§ TO DO
Print exactly what the entries say, line by line, from the first line down to the one with "block; width: 605px;", inclusive.

§ DATA UNDER STUDY
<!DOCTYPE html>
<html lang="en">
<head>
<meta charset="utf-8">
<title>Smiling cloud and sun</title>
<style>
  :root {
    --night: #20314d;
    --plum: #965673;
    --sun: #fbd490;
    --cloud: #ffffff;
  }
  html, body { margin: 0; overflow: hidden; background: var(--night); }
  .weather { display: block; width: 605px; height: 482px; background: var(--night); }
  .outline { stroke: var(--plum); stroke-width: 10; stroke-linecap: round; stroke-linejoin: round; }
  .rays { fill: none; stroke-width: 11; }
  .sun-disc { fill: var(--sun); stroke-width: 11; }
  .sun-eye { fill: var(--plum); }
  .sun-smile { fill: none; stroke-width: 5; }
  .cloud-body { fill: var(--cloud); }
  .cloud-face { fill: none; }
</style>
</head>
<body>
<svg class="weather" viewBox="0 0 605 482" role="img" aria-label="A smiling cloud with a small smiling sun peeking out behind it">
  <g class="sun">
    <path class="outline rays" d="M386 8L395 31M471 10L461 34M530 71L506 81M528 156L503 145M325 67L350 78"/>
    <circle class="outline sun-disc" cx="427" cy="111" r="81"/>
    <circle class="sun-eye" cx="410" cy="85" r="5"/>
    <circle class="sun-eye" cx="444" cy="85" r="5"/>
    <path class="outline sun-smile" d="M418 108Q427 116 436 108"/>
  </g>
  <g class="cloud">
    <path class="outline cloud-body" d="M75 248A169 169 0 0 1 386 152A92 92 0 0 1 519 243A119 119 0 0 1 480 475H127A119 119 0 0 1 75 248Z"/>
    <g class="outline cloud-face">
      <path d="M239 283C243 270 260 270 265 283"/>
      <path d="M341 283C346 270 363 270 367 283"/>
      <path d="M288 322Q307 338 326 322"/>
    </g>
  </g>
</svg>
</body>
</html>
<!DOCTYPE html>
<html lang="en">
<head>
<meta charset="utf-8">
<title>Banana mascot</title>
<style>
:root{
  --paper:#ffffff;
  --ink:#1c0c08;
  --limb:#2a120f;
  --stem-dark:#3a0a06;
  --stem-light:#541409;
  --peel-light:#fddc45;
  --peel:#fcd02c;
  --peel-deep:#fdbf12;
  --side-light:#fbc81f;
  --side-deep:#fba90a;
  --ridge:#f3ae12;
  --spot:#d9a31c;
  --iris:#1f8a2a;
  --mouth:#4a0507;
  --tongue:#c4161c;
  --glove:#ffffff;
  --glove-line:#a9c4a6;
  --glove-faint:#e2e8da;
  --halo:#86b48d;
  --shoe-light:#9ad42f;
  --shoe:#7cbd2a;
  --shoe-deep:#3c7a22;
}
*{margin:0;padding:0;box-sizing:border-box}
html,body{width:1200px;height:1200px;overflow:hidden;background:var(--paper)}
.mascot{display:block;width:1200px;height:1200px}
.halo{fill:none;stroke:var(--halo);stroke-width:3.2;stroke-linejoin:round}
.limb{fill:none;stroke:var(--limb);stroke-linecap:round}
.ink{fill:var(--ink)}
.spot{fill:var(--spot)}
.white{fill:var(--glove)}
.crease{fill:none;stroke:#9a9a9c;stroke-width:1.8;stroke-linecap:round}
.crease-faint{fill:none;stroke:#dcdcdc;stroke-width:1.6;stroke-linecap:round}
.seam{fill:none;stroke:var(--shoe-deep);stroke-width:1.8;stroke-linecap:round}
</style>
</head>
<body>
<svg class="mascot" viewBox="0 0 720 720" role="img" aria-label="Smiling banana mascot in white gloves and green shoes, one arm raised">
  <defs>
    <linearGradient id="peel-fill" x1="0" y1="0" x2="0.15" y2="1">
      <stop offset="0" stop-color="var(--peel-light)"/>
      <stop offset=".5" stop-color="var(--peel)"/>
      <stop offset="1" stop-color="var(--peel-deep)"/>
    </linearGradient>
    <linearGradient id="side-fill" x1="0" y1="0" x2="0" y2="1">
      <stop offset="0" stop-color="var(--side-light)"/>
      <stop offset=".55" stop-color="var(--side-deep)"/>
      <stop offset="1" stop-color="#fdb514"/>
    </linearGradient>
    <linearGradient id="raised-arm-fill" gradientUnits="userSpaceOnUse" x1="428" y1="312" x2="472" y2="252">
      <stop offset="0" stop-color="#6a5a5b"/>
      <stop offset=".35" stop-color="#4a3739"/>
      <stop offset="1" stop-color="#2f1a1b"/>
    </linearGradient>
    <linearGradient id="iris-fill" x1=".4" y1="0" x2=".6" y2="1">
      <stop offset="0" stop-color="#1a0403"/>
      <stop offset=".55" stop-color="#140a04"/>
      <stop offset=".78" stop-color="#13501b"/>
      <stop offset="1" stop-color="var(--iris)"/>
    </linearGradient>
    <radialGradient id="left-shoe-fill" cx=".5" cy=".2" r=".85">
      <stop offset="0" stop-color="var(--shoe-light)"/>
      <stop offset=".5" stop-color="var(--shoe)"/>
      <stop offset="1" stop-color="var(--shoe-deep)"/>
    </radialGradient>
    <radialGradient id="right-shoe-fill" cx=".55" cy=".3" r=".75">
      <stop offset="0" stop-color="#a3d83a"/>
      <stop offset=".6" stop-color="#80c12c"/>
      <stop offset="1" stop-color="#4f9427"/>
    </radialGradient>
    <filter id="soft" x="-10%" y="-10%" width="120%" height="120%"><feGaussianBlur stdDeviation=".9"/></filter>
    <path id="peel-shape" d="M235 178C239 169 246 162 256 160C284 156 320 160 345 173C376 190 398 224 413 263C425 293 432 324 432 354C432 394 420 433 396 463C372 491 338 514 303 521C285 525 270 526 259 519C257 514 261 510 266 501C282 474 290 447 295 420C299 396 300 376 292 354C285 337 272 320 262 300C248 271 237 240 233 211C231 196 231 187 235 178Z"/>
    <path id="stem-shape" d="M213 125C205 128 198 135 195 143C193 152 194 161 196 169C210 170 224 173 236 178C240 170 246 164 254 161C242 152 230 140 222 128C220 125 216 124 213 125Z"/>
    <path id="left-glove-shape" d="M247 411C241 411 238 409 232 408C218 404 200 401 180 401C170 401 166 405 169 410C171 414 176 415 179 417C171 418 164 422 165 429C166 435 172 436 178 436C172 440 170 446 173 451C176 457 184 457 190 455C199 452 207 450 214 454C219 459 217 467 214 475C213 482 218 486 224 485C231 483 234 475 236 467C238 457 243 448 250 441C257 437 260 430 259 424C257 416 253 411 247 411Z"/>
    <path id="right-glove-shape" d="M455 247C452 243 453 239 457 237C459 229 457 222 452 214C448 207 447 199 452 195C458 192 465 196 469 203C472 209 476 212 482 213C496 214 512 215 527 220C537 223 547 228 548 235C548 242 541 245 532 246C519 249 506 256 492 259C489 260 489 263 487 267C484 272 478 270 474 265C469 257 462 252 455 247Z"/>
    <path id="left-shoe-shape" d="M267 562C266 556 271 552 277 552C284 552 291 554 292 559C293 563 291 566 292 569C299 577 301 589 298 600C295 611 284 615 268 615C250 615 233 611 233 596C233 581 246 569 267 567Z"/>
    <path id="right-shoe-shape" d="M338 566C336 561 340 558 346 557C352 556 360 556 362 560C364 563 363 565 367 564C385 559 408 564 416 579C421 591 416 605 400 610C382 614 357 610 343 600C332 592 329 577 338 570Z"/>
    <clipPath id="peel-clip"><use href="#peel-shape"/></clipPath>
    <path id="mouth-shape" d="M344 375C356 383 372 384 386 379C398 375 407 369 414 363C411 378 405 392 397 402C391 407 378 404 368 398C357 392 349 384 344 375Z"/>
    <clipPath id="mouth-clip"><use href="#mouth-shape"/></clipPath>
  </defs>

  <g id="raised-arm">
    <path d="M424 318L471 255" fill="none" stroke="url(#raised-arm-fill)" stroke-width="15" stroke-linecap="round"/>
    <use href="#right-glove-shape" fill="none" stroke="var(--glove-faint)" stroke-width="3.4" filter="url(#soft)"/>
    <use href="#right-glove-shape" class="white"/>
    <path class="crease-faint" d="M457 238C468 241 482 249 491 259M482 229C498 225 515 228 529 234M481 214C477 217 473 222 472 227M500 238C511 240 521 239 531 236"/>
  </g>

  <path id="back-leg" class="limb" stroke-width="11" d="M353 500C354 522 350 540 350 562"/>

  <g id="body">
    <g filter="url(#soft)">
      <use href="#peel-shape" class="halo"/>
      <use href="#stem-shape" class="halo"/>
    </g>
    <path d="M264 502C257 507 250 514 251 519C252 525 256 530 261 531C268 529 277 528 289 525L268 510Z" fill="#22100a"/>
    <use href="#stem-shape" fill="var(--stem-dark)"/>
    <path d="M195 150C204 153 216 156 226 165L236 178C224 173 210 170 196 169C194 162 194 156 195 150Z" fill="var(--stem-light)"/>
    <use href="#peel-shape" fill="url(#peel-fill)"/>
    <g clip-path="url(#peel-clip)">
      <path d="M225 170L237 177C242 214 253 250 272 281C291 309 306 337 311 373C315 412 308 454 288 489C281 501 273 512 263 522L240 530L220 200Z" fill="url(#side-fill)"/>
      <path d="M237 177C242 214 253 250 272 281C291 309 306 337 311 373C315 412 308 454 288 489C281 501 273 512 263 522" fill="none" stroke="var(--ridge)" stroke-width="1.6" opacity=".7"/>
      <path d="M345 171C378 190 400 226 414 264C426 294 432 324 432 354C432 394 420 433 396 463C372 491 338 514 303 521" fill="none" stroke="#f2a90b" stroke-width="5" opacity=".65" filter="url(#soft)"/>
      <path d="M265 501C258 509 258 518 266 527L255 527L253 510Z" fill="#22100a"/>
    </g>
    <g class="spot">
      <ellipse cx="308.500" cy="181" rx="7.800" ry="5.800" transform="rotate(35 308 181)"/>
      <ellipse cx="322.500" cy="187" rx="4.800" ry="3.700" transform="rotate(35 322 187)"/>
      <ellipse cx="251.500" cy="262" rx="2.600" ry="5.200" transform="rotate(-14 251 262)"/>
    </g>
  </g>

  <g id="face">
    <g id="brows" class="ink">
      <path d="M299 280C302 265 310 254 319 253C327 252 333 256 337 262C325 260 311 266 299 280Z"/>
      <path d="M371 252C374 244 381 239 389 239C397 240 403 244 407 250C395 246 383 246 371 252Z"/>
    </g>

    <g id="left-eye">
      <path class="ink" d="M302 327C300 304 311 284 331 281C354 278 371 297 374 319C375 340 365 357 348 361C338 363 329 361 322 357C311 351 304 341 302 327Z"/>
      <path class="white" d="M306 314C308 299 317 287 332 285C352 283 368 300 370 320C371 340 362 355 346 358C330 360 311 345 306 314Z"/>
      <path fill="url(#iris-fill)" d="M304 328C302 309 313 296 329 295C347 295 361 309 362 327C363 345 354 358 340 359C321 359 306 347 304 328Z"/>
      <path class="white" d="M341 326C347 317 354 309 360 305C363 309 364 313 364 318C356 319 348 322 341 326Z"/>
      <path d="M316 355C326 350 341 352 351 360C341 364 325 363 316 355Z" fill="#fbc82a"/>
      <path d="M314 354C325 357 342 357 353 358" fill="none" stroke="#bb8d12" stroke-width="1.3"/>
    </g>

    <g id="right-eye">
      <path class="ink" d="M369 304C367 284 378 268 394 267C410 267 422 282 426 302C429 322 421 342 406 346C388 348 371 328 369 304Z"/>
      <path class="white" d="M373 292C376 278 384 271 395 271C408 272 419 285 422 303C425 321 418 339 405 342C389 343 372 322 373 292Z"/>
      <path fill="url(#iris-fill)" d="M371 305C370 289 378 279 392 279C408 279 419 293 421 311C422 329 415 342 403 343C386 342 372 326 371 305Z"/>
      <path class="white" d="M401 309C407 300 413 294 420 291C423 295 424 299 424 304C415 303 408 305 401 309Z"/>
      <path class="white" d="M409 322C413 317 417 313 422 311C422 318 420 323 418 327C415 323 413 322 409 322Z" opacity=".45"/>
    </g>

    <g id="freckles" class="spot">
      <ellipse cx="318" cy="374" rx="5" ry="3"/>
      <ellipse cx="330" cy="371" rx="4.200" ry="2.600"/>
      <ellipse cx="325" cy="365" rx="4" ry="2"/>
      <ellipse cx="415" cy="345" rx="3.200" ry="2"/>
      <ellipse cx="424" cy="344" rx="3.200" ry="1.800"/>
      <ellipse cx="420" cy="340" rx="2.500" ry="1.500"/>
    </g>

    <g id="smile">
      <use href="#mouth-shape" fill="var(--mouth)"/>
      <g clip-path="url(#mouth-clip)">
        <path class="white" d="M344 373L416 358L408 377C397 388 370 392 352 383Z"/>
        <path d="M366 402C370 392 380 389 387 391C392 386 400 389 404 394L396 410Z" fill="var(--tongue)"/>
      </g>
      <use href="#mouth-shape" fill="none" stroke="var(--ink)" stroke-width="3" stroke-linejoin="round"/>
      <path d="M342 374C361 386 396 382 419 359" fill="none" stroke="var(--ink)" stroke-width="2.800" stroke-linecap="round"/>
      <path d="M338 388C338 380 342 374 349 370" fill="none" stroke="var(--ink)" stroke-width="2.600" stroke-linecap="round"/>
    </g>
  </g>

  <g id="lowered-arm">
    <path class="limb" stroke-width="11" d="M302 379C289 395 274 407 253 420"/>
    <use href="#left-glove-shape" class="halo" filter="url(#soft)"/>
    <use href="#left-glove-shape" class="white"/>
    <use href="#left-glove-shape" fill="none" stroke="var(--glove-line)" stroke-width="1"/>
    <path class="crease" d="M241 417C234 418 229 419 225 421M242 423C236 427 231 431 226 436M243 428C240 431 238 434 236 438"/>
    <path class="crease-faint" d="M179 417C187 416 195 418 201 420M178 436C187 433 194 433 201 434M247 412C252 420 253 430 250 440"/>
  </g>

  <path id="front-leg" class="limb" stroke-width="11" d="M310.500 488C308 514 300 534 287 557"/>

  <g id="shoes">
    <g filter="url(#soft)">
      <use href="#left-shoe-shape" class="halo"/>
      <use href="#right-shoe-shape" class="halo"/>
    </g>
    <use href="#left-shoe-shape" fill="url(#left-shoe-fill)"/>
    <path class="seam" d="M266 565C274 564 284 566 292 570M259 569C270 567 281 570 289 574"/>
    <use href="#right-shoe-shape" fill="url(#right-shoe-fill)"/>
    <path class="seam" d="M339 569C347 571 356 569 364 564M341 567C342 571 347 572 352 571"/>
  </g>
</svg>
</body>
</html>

§ EXPECTED ANSWER
<!DOCTYPE html>
<html lang="en">
<head>
<meta charset="utf-8">
<title>Smiling cloud and sun</title>
<style>
  :root {
    --night: #20314d;
    --plum: #965673;
    --sun: #fbd490;
    --cloud: #ffffff;
  }
  html, body { margin: 0; overflow: hidden; background: var(--night); }
  .weather { display: block; width: 605px; height: 482px; background: var(--night); }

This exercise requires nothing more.